In the material below, find each line that contains the word "position" and copy it.
INPUT DATA Start Marker
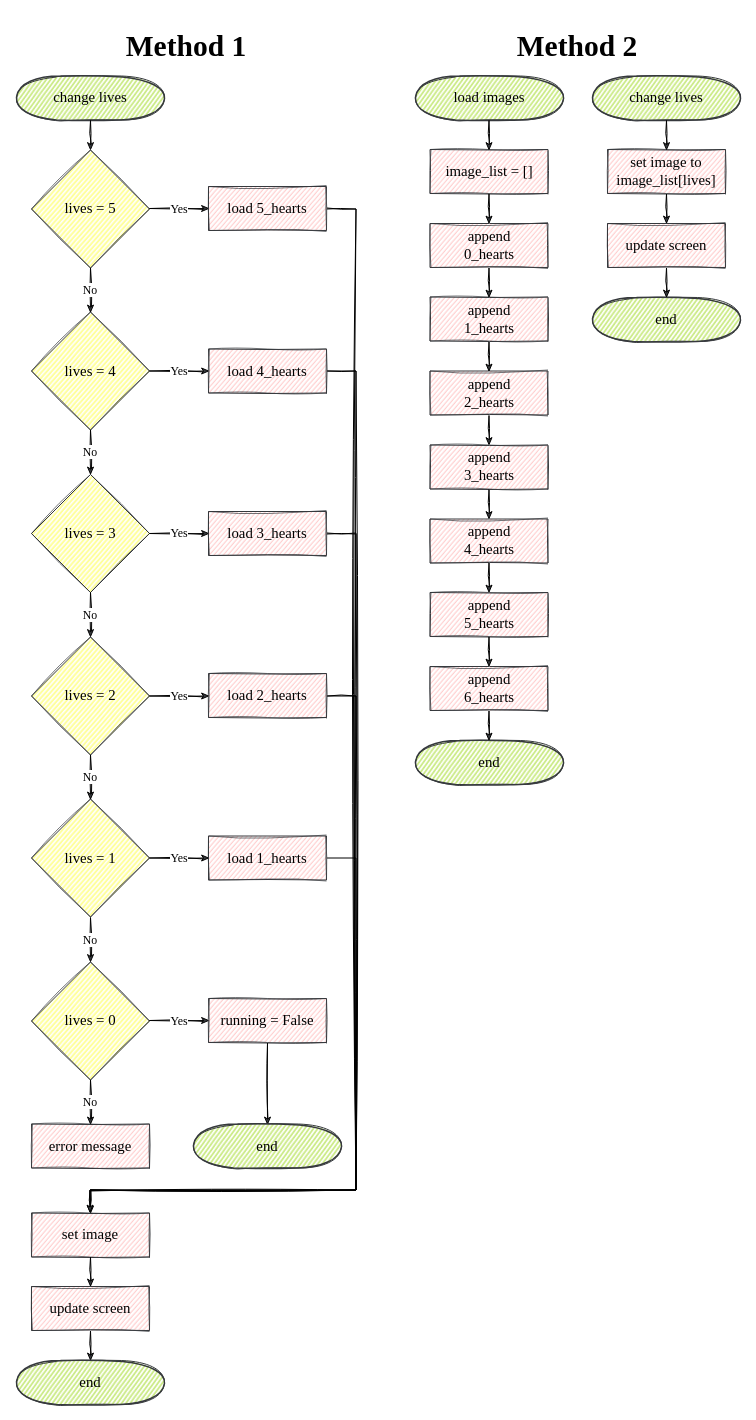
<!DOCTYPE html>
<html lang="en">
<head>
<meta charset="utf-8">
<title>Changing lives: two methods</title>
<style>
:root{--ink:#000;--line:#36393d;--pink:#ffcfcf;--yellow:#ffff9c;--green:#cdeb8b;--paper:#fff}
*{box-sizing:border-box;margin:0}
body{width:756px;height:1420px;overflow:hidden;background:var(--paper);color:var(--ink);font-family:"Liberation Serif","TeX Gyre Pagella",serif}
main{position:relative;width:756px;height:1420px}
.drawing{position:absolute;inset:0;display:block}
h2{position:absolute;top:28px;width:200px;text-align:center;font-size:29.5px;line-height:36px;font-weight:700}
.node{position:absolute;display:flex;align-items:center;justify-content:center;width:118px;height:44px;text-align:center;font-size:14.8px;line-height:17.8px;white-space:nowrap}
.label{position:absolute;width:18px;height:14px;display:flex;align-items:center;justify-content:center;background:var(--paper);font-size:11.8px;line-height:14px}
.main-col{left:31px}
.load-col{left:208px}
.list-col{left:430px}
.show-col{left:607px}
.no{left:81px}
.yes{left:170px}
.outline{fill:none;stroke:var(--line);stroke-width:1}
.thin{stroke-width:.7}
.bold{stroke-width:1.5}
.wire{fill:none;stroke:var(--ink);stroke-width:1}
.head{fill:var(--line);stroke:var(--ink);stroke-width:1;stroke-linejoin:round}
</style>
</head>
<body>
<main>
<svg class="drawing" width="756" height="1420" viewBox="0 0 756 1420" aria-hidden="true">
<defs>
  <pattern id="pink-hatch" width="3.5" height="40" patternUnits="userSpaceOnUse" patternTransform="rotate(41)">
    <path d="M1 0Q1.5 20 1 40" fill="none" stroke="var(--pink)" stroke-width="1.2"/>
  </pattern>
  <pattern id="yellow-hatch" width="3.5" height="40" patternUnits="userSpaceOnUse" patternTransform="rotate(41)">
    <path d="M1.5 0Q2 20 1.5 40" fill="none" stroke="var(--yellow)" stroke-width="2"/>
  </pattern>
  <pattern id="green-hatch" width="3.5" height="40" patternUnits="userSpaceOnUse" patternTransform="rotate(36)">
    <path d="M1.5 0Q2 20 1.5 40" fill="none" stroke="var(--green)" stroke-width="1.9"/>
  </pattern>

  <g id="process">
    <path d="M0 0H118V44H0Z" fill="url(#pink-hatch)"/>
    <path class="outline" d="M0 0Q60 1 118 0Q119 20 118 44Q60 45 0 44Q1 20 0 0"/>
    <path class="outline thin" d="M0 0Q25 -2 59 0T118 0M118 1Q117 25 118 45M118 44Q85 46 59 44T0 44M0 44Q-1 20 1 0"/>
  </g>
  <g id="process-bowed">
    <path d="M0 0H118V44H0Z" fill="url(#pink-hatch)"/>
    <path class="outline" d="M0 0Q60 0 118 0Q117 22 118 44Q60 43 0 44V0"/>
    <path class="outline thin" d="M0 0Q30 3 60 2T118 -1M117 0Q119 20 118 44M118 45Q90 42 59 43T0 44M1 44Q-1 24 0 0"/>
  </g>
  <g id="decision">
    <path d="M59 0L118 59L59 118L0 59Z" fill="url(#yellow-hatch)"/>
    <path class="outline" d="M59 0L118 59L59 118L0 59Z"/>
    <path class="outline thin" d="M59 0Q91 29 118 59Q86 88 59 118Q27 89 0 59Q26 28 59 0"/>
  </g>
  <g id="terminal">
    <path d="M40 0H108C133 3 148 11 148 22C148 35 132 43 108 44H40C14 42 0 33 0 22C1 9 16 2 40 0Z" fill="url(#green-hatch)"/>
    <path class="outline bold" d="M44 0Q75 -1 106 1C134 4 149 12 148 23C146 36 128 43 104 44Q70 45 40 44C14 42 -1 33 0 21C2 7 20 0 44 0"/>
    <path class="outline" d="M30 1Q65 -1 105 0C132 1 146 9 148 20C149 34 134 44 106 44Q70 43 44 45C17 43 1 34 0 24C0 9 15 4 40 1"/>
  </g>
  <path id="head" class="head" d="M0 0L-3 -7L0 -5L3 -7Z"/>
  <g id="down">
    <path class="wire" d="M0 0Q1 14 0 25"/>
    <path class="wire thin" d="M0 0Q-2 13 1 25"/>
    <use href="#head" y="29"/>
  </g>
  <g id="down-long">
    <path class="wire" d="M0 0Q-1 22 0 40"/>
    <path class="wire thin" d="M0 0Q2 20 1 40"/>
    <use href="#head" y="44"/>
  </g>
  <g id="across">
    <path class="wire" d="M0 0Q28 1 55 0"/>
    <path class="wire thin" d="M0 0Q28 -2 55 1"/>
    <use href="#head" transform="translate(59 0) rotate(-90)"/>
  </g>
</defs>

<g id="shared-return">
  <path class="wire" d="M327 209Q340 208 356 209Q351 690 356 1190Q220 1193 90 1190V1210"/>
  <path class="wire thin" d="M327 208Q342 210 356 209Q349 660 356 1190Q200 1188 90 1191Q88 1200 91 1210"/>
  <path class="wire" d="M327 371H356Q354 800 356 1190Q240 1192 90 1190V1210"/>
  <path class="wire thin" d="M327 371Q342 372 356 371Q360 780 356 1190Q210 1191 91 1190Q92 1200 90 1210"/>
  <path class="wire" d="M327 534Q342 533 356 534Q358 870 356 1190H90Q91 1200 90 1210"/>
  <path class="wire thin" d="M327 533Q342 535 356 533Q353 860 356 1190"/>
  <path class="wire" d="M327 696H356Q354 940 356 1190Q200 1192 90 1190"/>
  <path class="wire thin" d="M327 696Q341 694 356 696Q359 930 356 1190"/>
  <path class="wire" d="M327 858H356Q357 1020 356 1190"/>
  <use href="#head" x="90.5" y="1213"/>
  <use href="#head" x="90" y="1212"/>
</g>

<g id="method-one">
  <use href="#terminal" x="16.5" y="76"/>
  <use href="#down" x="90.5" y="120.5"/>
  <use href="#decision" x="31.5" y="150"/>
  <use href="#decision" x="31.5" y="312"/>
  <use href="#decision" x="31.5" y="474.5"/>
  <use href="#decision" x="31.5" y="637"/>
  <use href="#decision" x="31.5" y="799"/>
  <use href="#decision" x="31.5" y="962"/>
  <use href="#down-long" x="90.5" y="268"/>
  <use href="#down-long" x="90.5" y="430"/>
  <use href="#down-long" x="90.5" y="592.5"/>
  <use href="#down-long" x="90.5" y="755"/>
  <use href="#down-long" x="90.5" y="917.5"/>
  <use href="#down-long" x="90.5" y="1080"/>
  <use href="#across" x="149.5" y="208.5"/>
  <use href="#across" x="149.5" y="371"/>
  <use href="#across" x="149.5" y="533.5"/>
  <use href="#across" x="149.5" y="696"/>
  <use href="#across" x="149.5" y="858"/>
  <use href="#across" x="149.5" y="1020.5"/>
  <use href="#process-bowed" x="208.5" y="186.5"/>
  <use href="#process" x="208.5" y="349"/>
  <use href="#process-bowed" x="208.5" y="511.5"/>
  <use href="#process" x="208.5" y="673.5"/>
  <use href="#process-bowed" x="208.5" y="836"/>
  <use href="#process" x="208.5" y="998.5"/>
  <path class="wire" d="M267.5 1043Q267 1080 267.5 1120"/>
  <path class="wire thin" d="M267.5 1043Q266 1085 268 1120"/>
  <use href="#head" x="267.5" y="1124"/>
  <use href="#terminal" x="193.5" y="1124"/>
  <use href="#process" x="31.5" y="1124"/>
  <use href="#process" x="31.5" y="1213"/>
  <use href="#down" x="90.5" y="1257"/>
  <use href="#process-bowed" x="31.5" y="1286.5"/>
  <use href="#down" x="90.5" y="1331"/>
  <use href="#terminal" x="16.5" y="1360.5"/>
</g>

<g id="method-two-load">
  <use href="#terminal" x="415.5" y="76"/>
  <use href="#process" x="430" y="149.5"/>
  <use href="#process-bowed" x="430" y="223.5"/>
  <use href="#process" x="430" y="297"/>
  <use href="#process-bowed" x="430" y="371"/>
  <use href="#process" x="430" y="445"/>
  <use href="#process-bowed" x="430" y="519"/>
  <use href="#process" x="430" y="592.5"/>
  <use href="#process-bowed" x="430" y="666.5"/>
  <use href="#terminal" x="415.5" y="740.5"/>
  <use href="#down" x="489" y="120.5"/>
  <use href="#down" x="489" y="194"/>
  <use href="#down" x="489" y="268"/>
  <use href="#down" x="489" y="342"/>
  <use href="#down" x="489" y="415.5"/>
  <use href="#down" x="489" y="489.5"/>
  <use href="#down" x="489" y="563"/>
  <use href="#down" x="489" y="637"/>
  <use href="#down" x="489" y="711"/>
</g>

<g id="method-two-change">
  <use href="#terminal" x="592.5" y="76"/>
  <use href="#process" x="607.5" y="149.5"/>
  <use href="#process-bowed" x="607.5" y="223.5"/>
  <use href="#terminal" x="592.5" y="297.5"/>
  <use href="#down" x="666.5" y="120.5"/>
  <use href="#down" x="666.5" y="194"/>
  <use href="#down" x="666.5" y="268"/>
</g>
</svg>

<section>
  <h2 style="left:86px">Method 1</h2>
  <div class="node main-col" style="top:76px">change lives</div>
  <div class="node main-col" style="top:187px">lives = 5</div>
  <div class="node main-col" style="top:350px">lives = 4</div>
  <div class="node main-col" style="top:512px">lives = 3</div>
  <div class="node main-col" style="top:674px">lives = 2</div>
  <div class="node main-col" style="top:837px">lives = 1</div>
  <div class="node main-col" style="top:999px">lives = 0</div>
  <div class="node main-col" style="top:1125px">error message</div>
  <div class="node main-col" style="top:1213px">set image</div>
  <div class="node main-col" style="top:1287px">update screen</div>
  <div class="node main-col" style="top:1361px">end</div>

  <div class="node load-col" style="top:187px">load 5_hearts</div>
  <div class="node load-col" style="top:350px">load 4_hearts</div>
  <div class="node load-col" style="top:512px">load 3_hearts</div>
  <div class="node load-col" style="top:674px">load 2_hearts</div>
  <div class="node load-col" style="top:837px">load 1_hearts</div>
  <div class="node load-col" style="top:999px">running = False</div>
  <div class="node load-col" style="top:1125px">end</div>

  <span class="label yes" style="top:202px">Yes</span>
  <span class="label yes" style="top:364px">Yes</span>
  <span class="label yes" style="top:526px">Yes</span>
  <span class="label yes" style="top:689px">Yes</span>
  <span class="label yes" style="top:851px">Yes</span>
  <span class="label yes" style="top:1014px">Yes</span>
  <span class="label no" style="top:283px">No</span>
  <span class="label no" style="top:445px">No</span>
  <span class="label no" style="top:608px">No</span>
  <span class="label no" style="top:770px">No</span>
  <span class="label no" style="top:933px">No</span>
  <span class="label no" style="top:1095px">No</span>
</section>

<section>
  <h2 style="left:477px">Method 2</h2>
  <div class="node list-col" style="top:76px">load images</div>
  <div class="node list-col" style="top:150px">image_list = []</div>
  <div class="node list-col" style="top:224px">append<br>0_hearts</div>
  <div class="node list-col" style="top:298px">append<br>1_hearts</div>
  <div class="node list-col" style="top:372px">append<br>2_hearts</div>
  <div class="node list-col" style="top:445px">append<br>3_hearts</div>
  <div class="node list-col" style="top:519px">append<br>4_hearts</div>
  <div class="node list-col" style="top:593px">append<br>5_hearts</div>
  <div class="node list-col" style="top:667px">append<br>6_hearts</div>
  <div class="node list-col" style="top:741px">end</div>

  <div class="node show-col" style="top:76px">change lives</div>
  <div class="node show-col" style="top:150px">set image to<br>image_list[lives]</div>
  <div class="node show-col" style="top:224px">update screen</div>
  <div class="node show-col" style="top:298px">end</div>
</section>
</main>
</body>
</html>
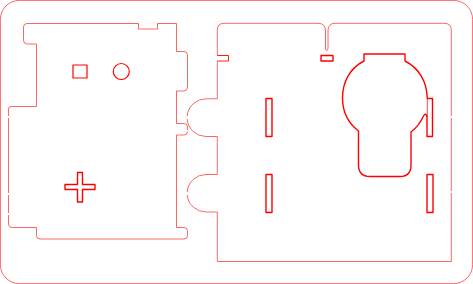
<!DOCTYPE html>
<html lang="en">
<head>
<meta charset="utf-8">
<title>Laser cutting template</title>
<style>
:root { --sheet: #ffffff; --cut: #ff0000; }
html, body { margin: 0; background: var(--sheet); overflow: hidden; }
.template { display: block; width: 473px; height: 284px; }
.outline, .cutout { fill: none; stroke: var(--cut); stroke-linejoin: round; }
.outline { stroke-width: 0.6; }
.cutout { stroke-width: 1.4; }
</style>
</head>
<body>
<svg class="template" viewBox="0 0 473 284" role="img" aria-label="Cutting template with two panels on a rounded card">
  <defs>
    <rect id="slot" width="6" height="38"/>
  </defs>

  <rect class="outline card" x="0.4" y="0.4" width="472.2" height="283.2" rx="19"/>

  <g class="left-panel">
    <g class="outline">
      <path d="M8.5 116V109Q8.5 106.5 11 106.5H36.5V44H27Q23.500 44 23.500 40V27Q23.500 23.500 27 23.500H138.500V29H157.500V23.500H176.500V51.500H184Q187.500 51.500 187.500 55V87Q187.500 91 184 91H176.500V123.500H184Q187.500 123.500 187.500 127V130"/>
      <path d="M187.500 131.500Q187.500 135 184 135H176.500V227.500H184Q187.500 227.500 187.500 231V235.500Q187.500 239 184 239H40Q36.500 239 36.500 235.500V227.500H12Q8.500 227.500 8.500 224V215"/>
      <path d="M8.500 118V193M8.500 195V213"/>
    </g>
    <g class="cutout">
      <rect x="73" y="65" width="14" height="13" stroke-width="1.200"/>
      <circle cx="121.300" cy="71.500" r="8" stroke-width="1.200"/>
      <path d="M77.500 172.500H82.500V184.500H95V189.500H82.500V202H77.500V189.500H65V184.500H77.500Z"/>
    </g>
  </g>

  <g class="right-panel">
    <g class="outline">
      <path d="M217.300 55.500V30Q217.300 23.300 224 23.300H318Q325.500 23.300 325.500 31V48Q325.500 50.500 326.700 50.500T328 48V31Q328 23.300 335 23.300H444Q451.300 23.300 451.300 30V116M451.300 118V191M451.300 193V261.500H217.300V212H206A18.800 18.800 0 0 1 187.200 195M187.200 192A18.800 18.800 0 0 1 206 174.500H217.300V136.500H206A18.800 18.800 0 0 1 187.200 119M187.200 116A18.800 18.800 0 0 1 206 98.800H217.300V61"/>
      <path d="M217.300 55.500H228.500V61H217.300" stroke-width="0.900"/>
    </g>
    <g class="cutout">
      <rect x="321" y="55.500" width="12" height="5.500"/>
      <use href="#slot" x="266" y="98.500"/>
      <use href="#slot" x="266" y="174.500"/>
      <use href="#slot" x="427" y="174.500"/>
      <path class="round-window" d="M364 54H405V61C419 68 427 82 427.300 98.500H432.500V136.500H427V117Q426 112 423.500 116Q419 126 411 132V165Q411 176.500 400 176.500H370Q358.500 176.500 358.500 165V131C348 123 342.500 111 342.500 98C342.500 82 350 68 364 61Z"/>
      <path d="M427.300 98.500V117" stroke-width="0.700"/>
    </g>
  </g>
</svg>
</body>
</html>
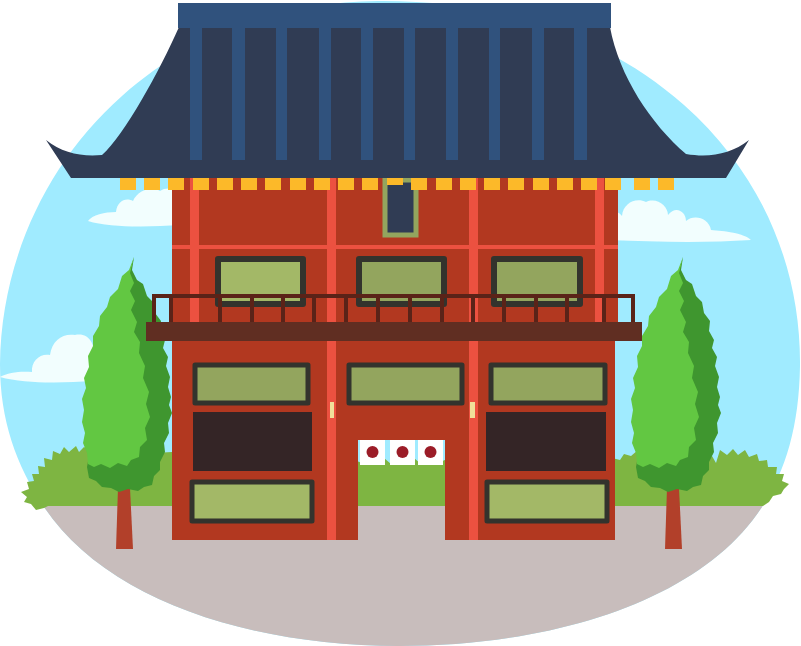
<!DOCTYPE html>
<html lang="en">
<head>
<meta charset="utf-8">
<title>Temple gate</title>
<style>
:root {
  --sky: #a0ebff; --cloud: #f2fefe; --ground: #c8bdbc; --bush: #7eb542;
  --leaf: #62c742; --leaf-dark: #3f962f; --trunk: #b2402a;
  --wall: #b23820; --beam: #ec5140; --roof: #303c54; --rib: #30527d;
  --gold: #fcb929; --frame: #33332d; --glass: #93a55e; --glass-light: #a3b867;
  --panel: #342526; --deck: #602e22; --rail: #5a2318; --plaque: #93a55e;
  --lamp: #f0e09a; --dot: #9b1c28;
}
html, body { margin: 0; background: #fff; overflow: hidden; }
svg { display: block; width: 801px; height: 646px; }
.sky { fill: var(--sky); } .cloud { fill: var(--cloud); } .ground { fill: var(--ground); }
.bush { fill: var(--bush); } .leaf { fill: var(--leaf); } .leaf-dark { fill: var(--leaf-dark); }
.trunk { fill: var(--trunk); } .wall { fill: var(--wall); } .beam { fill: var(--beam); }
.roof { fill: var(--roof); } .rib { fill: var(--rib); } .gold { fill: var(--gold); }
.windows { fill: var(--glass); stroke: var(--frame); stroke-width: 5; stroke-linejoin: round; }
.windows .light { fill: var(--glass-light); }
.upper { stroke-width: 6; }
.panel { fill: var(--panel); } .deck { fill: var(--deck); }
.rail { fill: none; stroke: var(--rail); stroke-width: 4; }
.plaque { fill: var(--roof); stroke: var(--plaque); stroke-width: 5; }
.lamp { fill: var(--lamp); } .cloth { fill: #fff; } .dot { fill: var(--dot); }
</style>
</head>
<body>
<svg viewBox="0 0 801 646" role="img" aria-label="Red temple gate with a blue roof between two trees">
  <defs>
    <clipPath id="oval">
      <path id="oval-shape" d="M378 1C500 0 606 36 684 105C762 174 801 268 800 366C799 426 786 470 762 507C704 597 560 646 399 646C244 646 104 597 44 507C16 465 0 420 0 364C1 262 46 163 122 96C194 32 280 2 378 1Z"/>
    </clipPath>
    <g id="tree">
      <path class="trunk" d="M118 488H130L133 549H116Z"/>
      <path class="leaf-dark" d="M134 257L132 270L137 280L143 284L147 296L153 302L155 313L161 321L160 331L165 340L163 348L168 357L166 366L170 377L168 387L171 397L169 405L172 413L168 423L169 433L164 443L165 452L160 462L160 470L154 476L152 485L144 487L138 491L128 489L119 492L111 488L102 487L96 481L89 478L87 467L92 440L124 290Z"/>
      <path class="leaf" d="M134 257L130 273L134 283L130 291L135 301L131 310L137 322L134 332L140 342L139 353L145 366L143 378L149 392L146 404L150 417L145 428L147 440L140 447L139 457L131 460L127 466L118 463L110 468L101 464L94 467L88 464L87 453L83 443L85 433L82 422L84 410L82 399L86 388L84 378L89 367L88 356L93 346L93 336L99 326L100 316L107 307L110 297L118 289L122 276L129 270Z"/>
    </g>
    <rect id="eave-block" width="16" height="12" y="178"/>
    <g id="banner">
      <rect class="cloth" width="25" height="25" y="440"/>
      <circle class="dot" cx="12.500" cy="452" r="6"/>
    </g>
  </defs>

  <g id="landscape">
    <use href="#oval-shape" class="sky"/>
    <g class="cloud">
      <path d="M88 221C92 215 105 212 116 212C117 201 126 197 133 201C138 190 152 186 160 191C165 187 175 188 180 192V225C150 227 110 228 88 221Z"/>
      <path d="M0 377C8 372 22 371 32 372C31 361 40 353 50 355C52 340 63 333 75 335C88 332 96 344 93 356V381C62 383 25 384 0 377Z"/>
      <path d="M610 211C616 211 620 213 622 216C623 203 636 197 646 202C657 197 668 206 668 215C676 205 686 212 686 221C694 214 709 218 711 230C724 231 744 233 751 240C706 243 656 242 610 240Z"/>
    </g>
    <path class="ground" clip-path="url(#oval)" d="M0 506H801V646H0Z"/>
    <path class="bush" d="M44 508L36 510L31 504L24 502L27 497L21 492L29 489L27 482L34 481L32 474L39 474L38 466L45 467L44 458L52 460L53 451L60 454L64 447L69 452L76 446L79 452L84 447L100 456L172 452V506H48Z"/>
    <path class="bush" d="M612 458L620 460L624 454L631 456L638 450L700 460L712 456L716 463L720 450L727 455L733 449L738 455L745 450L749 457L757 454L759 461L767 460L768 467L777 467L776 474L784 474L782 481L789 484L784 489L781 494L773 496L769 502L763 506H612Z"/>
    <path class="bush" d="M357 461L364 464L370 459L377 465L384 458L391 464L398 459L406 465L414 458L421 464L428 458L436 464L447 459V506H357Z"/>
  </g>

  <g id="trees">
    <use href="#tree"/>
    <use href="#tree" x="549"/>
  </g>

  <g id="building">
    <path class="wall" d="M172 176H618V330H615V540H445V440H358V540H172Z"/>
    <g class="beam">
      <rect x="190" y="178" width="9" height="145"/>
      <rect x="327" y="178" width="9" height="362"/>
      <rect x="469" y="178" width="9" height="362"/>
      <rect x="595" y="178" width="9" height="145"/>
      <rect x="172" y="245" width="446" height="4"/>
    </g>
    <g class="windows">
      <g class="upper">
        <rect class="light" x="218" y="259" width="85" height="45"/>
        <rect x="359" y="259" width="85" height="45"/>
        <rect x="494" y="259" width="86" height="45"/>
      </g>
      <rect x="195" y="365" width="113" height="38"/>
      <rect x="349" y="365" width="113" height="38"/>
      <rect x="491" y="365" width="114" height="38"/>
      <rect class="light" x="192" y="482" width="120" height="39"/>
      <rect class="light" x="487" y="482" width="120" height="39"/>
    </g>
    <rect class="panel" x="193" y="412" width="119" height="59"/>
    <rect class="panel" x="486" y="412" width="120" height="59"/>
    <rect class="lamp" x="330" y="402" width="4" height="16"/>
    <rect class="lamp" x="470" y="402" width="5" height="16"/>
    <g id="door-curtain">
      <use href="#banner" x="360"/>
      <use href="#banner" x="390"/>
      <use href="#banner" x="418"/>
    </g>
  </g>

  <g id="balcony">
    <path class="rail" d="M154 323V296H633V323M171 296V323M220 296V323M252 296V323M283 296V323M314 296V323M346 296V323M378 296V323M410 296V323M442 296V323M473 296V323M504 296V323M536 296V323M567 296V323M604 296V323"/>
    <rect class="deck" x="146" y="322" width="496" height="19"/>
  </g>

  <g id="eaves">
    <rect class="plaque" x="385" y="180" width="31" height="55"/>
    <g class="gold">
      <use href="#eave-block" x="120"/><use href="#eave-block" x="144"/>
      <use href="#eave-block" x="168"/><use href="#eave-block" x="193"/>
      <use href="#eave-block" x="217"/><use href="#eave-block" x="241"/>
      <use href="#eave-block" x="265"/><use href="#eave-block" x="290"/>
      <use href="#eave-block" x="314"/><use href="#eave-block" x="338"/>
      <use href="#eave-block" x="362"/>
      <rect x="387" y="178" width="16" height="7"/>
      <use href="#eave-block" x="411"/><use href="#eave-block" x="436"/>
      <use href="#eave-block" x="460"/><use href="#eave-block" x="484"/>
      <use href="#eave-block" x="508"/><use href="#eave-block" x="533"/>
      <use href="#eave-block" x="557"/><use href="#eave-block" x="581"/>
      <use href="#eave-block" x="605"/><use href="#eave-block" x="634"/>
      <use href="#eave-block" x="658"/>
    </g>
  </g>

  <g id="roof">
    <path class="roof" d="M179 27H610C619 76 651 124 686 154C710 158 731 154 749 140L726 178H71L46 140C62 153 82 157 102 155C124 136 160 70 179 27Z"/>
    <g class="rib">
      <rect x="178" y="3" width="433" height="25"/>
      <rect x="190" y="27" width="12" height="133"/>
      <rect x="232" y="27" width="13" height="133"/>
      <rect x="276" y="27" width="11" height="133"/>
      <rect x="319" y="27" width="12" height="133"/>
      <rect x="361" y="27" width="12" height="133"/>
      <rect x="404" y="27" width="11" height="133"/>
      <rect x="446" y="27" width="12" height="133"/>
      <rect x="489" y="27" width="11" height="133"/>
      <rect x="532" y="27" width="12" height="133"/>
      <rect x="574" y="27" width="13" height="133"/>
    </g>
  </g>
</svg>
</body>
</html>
INPUT DATA End Marker
> FINISHED EXERCISE
main{position:relative;width:756px;height:1420px}
.drawing{position:absolute;inset:0;display:block}
h2{position:absolute;top:28px;width:200px;text-align:center;font-size:29.5px;line-height:36px;font-weight:700}
.node{position:absolute;display:flex;align-items:center;justify-content:center;width:118px;height:44px;text-align:center;font-size:14.8px;line-height:17.8px;white-space:nowrap}
.label{position:absolute;width:18px;height:14px;display:flex;align-items:center;justify-content:center;background:var(--paper);font-size:11.8px;line-height:14px}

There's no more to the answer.